Task description: The line that contains "relative; width: 924px;" marks the end: retype the data below exactly from its first line through that line.
Segment Start: Supplied information
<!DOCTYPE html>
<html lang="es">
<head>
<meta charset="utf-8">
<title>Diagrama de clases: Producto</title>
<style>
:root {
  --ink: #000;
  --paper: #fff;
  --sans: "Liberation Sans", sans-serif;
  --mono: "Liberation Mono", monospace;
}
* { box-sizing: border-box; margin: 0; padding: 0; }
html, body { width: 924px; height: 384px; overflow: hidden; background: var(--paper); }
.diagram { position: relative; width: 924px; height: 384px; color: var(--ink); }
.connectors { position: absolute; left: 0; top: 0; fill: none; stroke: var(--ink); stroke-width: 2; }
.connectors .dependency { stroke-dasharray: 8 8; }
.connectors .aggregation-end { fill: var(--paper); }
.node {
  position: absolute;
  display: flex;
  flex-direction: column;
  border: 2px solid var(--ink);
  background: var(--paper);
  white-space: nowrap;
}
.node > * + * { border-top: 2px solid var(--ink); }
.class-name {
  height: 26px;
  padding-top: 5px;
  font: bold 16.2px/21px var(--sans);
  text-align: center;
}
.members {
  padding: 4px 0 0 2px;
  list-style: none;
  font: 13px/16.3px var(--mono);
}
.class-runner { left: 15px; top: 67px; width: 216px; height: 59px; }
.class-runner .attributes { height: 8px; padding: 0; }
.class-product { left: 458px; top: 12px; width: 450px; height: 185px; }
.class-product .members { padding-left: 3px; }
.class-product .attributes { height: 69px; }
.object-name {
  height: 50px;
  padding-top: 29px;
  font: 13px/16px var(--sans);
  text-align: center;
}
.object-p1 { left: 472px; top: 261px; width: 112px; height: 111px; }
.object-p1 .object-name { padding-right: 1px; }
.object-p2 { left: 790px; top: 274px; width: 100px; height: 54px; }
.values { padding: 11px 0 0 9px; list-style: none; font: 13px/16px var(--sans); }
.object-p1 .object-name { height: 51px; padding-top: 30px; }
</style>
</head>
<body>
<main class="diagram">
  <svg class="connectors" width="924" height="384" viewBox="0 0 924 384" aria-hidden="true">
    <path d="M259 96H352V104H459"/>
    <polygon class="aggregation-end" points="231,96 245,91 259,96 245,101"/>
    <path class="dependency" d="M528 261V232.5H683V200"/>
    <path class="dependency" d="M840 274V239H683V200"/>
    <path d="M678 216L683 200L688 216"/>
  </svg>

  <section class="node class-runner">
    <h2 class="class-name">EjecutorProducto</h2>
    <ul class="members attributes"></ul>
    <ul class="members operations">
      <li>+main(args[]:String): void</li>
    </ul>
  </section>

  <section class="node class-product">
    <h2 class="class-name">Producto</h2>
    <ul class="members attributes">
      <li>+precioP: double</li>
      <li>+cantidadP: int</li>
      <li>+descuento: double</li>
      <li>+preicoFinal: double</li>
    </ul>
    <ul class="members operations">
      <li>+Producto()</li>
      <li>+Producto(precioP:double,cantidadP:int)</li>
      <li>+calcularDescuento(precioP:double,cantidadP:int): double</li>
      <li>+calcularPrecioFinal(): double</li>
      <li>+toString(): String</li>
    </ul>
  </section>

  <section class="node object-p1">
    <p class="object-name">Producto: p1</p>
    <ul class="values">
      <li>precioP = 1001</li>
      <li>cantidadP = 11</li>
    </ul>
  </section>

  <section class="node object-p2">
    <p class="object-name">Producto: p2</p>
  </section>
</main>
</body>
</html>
Segment End: Supplied information
Result of the exercise:
<!DOCTYPE html>
<html lang="es">
<head>
<meta charset="utf-8">
<title>Diagrama de clases: Producto</title>
<style>
:root {
  --ink: #000;
  --paper: #fff;
  --sans: "Liberation Sans", sans-serif;
  --mono: "Liberation Mono", monospace;
}
* { box-sizing: border-box; margin: 0; padding: 0; }
html, body { width: 924px; height: 384px; overflow: hidden; background: var(--paper); }
.diagram { position: relative; width: 924px; height: 384px; color: var(--ink); }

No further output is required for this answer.